The safety standard cautions against Software of Unknown Provenance (SOUP). SOUP is third party software. It includes open source libraries and operating systems. And Part 8 includes a requirement to identify SOUP (for all medical device classes). You can use a tool such as Helix QAC to check if the third-party software meets coding guidelines.
It’s also important to manage change. You can use software development tools — including and — to manage changes through the software development lifecycle. Helix QAC, for instance, can show differences in coding defects present between different versions of code.
Part 9 — Software Problem Resolution Process
Part 9 of the safety standard describes process for software problem resolution.
- 9.1: Prepare problem reports.
- 9.2: Investigate the problem.
- 9.3: Advise internal parties.
- 9.4: Use change control process.
- 9.5: Maintain records.
- 9.6: Analyze problems for trends.
- 9.7: Verify software problem resolution.
- 9.8: Test documentation contents.
Software problem resolution needs to be well-documented.
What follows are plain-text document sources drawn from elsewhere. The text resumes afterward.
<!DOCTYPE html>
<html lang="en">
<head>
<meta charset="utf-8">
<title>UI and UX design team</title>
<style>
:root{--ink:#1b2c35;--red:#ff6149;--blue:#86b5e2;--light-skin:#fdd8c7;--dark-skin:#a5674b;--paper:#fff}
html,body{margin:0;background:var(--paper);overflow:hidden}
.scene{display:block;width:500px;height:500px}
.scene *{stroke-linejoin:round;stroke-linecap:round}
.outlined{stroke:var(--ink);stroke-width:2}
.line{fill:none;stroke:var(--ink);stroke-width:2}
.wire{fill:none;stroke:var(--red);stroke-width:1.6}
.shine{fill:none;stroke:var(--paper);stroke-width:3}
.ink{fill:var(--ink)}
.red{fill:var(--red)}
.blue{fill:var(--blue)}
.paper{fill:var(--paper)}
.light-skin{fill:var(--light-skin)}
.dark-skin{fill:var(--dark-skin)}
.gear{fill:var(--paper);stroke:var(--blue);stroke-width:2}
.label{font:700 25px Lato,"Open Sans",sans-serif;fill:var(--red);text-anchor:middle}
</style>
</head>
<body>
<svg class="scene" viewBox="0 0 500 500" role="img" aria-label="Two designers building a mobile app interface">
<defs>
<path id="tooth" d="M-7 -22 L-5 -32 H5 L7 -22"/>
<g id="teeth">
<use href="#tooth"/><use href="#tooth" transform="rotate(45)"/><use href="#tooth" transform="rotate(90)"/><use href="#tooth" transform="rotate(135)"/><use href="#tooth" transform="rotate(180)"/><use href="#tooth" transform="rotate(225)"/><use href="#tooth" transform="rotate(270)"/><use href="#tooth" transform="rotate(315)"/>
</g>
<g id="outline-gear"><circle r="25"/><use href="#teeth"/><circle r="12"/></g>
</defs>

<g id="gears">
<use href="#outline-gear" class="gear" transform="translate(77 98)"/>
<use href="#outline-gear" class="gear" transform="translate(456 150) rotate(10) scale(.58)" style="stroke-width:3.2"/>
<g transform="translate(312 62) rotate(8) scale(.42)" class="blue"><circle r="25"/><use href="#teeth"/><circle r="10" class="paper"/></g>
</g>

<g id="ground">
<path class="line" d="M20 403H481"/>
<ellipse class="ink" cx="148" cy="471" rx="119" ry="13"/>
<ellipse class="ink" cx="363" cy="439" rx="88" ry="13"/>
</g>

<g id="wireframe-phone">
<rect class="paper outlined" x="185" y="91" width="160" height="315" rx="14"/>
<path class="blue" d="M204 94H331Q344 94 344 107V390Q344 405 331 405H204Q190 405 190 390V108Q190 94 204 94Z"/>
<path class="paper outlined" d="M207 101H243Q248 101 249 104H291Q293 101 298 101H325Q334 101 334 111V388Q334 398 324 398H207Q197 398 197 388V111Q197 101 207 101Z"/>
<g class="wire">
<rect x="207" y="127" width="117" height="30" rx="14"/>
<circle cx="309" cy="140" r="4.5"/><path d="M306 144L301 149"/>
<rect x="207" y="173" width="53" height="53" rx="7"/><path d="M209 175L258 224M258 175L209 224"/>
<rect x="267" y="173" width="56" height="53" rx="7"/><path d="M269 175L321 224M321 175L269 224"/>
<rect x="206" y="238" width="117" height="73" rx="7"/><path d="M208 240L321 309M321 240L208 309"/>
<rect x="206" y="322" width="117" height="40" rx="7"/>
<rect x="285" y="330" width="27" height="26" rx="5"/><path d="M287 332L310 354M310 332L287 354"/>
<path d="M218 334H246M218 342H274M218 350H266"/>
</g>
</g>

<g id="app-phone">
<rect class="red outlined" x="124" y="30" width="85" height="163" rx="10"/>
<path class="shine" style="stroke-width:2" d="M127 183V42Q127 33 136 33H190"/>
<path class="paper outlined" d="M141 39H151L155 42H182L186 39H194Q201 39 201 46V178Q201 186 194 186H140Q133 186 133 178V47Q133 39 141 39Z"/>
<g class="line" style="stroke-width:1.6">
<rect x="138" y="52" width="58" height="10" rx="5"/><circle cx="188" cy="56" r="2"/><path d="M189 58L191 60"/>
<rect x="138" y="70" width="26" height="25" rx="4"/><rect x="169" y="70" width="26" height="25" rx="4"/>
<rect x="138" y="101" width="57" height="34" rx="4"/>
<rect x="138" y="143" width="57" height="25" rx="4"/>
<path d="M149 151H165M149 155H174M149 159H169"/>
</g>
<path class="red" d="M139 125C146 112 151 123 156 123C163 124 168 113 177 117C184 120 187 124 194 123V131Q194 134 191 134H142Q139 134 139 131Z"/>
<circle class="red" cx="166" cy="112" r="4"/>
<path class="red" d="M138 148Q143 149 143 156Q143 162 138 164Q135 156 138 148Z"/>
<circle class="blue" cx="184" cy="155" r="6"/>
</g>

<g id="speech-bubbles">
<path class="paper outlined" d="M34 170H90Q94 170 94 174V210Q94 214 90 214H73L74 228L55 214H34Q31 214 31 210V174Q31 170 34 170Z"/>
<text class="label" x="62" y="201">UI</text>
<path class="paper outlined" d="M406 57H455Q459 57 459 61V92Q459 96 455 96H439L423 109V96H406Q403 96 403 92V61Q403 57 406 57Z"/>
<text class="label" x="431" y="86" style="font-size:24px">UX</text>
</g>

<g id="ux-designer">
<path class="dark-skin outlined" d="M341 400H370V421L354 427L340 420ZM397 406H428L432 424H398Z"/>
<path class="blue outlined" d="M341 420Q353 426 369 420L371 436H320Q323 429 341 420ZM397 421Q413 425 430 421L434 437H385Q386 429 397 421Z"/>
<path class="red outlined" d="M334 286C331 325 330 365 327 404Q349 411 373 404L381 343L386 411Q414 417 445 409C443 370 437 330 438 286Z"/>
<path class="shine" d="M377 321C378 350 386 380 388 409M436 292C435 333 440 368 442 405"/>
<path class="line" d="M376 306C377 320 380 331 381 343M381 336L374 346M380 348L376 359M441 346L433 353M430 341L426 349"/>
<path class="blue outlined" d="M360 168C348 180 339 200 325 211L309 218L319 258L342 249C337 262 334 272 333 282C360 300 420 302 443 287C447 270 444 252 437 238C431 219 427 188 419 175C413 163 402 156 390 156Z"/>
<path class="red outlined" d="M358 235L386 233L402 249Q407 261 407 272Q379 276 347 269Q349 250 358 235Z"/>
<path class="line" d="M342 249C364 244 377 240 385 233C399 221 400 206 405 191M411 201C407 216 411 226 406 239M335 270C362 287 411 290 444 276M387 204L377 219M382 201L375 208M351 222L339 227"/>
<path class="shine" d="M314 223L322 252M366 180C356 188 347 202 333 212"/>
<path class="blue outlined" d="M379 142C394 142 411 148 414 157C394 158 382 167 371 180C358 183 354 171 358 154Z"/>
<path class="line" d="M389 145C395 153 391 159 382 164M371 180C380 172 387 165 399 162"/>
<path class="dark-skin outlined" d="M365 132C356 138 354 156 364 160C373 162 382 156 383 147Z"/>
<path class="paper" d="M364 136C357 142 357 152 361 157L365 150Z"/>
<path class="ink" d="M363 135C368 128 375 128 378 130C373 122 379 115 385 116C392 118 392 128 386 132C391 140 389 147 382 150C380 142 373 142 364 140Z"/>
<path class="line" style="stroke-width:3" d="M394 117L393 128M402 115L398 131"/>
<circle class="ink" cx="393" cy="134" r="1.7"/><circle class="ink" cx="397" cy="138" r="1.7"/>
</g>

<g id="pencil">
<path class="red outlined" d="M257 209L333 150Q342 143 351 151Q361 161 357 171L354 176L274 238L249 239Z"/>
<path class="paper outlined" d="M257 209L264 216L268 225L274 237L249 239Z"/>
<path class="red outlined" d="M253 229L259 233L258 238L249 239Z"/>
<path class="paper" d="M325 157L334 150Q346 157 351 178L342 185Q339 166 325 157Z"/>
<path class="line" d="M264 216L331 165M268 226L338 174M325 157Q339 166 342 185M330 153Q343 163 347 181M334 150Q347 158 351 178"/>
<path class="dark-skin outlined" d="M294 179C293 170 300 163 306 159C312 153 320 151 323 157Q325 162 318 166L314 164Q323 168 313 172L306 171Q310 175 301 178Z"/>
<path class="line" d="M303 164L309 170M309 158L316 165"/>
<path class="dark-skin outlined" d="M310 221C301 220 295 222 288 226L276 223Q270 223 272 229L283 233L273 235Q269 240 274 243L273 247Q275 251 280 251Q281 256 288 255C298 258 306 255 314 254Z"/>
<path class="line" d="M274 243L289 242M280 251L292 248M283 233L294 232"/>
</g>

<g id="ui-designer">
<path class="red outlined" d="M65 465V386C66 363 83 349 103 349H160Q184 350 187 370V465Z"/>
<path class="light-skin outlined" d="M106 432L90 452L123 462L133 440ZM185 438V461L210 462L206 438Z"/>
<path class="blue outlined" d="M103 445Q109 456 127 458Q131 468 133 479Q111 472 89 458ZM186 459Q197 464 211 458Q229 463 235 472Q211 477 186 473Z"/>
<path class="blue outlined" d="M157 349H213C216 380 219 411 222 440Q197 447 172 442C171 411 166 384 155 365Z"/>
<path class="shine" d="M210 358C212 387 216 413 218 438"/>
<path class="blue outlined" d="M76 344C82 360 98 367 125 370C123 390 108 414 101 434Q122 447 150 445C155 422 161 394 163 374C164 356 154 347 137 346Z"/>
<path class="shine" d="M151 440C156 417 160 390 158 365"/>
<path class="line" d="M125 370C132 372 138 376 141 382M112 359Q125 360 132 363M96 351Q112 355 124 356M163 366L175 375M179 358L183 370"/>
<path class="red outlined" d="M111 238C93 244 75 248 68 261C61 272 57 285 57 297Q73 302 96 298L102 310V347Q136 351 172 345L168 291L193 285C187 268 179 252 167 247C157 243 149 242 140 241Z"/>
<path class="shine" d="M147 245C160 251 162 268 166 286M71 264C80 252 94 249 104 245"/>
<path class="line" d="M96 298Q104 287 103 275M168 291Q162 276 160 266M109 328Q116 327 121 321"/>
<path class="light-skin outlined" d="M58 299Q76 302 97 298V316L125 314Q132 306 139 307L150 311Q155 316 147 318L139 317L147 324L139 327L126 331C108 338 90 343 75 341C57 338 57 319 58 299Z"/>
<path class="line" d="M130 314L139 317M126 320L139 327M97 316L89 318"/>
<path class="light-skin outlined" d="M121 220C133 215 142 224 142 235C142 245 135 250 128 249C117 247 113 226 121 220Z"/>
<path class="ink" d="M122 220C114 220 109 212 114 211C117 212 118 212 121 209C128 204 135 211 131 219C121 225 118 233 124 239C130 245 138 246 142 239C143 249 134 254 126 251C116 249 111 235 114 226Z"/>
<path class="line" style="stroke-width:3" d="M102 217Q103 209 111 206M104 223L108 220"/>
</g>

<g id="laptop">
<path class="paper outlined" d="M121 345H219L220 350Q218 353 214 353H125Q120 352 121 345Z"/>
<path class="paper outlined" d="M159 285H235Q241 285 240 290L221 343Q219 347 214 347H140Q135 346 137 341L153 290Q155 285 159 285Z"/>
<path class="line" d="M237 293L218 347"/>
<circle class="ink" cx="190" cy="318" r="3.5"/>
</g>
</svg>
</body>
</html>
One example is test documentation. documents all testing efforts. And tests can be traced to specific requirements or identified problems.
IEC 62304 Certification
It’s easier to get certified for compliance when you have the right development tools. And it’s even easier when those tools have already been certified by an independent organization.
, for instance, is certified by SGS-TÜV Saar for use in the development of safety-critical systems. It can be supplied with a tool certification kit, which makes the path to compliance much simpler.
Software Development Tools From Perforce
Here’s how software development tools from Perforce simplify and accelerate safety standard compliance.
Application Lifecycle Management
Managing requirements, tests, and issues effectively is important for medical device software developers. These items need to be documented in order to comply with safety standards.
Using an application lifecycle management tool — like — helps you accelerate compliance by:
- Managing risk with FMEA.
- Creating a requirements traceability matrix.
- Documenting testing efforts.
See how Helix ALM will help you prove compliance in record time. Try it free for 30 days.
Static Code Analysis
are a key part of software acceptance criteria.
Annex B.5.5. states:
“To consistently achieve the desirable code characteristics, coding standards should be used to specify a preferred coding style. Examples of coding standards include requirements for understandability, language usage rules or restrictions, and complexity management.”
Coding standards, such as , are particularly effective in safety-critical development.
Using a static code analyzer — like — helps you accelerate compliance by:
- Enforcing coding standards and detecting rule violations.
- Detecting compliance issues earlier in development (and accelerating code reviews/manual testing efforts).
- Reporting on compliance over time and across product versions.
See how Helix QAC will help you accelerate compliance. Request a trial to learn more.